If you aren’t used to driving in snow or ice, then driving during the winter months can be dangerous. The inclement weather, reduced visibility, and icy surfaces on the roads make navigation difficult. However, by following a few basic rules, you can stay safe on icy roads. Here are few things to consider for safe winter driving.
1. Ensure a Gentle and Smooth Drive
2. Don’t Apply Your Brakes While Turning
3. Rely on Your Headlights
4. Don’t Follow too Closely
5. Don’t Rely on Four-Wheel Drive
6. Dealing With a Skid
7. Read Your Surroundings
8. Plan Your Route
9. Avoid Driving as Much as Possible
Ensure a Gentle and Smooth Drive
You need to keep in mind that driving in snow and ice is completely different from driving on dry pavement. It demands a different style of driving which takes practice. When driving on slick roads, make sure to never jerk the wheel or slam on the brakes. Abrupt changes in the attitude of the car may cause its tires to lose the grip on the surface of the road.
Don’t Apply Your Brakes While Turning
If you turn too quickly in the corners and there is ice on the surface, you run the risk of going into a skid. If this happens, your initial response might be to hit your brakes. This technique works on a dry road, but it does not work well on ice. When driving on snow or ice, it is always better to apply your brakes before the turn and take them at a slow speed.
If you go into a skid, let up on the brake and steer into it. Lightly pump your brakes as you straighten out. This will slow down the vehicle. Another way to slow down your car in wintry conditions is to use the gears. Shift down. This causes the engine to reduce the car’s speed so you can regain control.
Rely on Your Headlights
Regardless if it is day or night, you should use your car’s headlights during snowfall. During the day this helps other cars identify you. The general rule is if you need your wipers, then you need your headlights.
Don’t Follow Too Closely
Stay back from the car in front of you, especially during the winter. By extending your following distance, you get extra time to apply the brakes, and you can avoid going into a skid. If the car in front of you loses control, you want plenty of time to avoid hitting them. It only takes a second for them to flip around and hit something.
Don’t Rely on Four-Wheel Drive
A number of people think that they are safe if they have four-wheel drive, but this may not be true. Though you will have more traction on ice and snow with this system, it may not give enough braking power, making cornering tricky. So do not trust four-wheel drive completely. Take it easy on icy and slippery surfaces in order to stay out of a bad situation.
Dealing With a Skid
It is best to test the steering and brakes of your car gently to get an idea of the road’s condition. Pick a clear, straight piece of road; it should be away from junctions.

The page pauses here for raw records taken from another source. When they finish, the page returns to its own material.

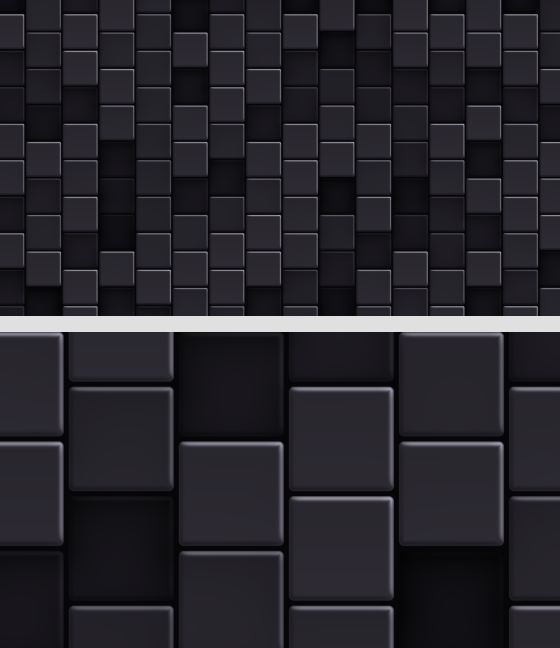
Top, the full canvas; bottom, a detail of the centre.
Write a Shadertoy shader that draws this background.

```glsl
#define PITCH vec2(0.1161, 0.1155)    // tile spacing in canvas heights
#define ORIGIN vec2(0.69, 0.796)      // grid offset in tiles
#define HALF_SIZE 0.477               // half a tile, the rest is gap
#define CORNER 0.045
#define RIM_WIDTH 0.021
#define SHADOW_DROP 0.07
#define SHADOW_FALLOFF 5.0
#define SHADOW_STRENGTH 0.85
#define GAP_COLOR vec3(0.025, 0.024, 0.034)
#define LOW_COLOR vec3(0.080, 0.074, 0.098)
#define HIGH_COLOR vec3(0.170, 0.160, 0.190)
#define RIM_COLOR vec3(0.64, 0.63, 0.69)

float hash(vec2 p) {
    vec3 q = fract(vec3(p.xyx) * 0.1031);
    q += dot(q, q.yzx + 33.33);
    return fract((q.x + q.y) * q.z);
}

// Most tiles stand high, a few sink deep
float tileHeight(vec2 id) {
    float r = hash(id + 57.0);
    return 1.0 - r * r;
}

float roundedBox(vec2 p, float halfSize, float radius) {
    vec2 q = abs(p) - halfSize + radius;
    return length(max(q, 0.0)) + min(max(q.x, q.y), 0.0) - radius;
}

// Every other column slides by half a tile
float columnShift(float column) {
    return 0.5 * mod(column, 2.0);
}

vec2 tileCenter(vec2 id) {
    return id + 0.5 - vec2(0.0, columnShift(id.x));
}

// Light lost to higher tiles around this one
float neighbourShade(vec2 p, vec2 id, float height) {
    float light = 1.0;
    for (int x = -1; x <= 1; x++) {
        for (int y = -1; y <= 1; y++) {
            vec2 other = id + vec2(x, y);
            float rise = max(tileHeight(other) - height, 0.0);
            vec2 local = p - tileCenter(other) + vec2(0.0, SHADOW_DROP);
            float dist = max(roundedBox(local, HALF_SIZE, CORNER), 0.0);
            light *= 1.0 - SHADOW_STRENGTH * rise * exp(-dist * SHADOW_FALLOFF);
        }
    }
    return light;
}

void mainImage(out vec4 fragColor, in vec2 fragCoord) {
    vec2 p = fragCoord / iResolution.y / PITCH - ORIGIN;
    float pixel = 1.0 / (iResolution.y * PITCH.y);

    float column = floor(p.x);
    vec2 id = vec2(column, floor(p.y + columnShift(column)));
    vec2 local = p - tileCenter(id);
    float height = tileHeight(id);
    float dist = roundedBox(local, HALF_SIZE, CORNER);

    // Face, slightly paler towards the bottom
    vec3 face = mix(LOW_COLOR, HIGH_COLOR, height);
    face *= 1.0 - 0.1 * local.y;
    float shade = neighbourShade(p, id, height);
    face *= shade;

    // Bevel lit from the upper right, dark on the other sides
    vec2 bend = local / HALF_SIZE;
    vec2 normal = normalize(sign(bend) * pow(abs(bend), vec2(12.0)) + 1e-5);
    float facing = dot(normal, normalize(vec2(0.55, 0.84)));
    float edge = (dist + RIM_WIDTH) / max(RIM_WIDTH, 0.7 * pixel);
    float rim = exp(-edge * edge);
    float gleam = rim * max(facing, 0.0) * mix(0.12, 1.0, height * height) * shade;
    face *= 1.0 - 0.35 * rim * max(-facing, 0.0);
    face = mix(face, RIM_COLOR, gleam);

    float cover = smoothstep(0.75 * pixel, -0.75 * pixel, dist);
    fragColor = vec4(mix(GAP_COLOR, face, cover), 1.0);
}
```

If you hit a slippery road, you will feel that your car starts to skid. In this situation, allow the speed of the vehicle to decrease by itself by taking your foot off of the accelerator. Don’t use the brakes, as it may prolong the skid. In case the car starts spinning while you’re skidding, allow the vehicle to straighten up and steer into the spin’s direction.
Read Your Surroundings
Slow down when approaching a corner. Give yourself plenty of time so you can take it at a constant speed. This will save you from unsettling the car as well as give you enough time to react in case you have to navigate an obstacle.
Plan Your Route
If you draft out your route ahead of time then there are no possibilities of getting lost. Stick to the main roads as much as possible. Such roads are likely to have been gritted or cleared. Be aware of the wheel tracks when driving, especially if the road hasn’t been gritted. The packed down snow is slicker than new snow. Often the side streets are the ones that present the most problem.
Avoid Driving as Much as Possible
It is a good idea to heed the weather report before taking off on a long-distance drive. If possible, delay or cancel trips, especially when bad weather is expected. If canceling the trip isn’t possible, let your family or friends know about your estimated time of arrival to the destination as well as the route. Keep in mind that many hotels will allow you to reschedule a hotel stay without charging a fee. But, a full cancellation under a certain time limit, such as 24 hours, can lead to paying a hefty fee or even the full price of one night.
If you avoid going out during bad weather, you will be safe, as simple as that. Only get out on icy roads when it’s absolutely necessary. Using common sense could save your life and the lives of others.
Winter driving just takes common sense, caution, and experience. Don’t go out unless you have to. Drive slowly and know what to do in case you do lose control on the ice. Whatever you do, DON’T panic! That is often the cause of most accidents on winter roads.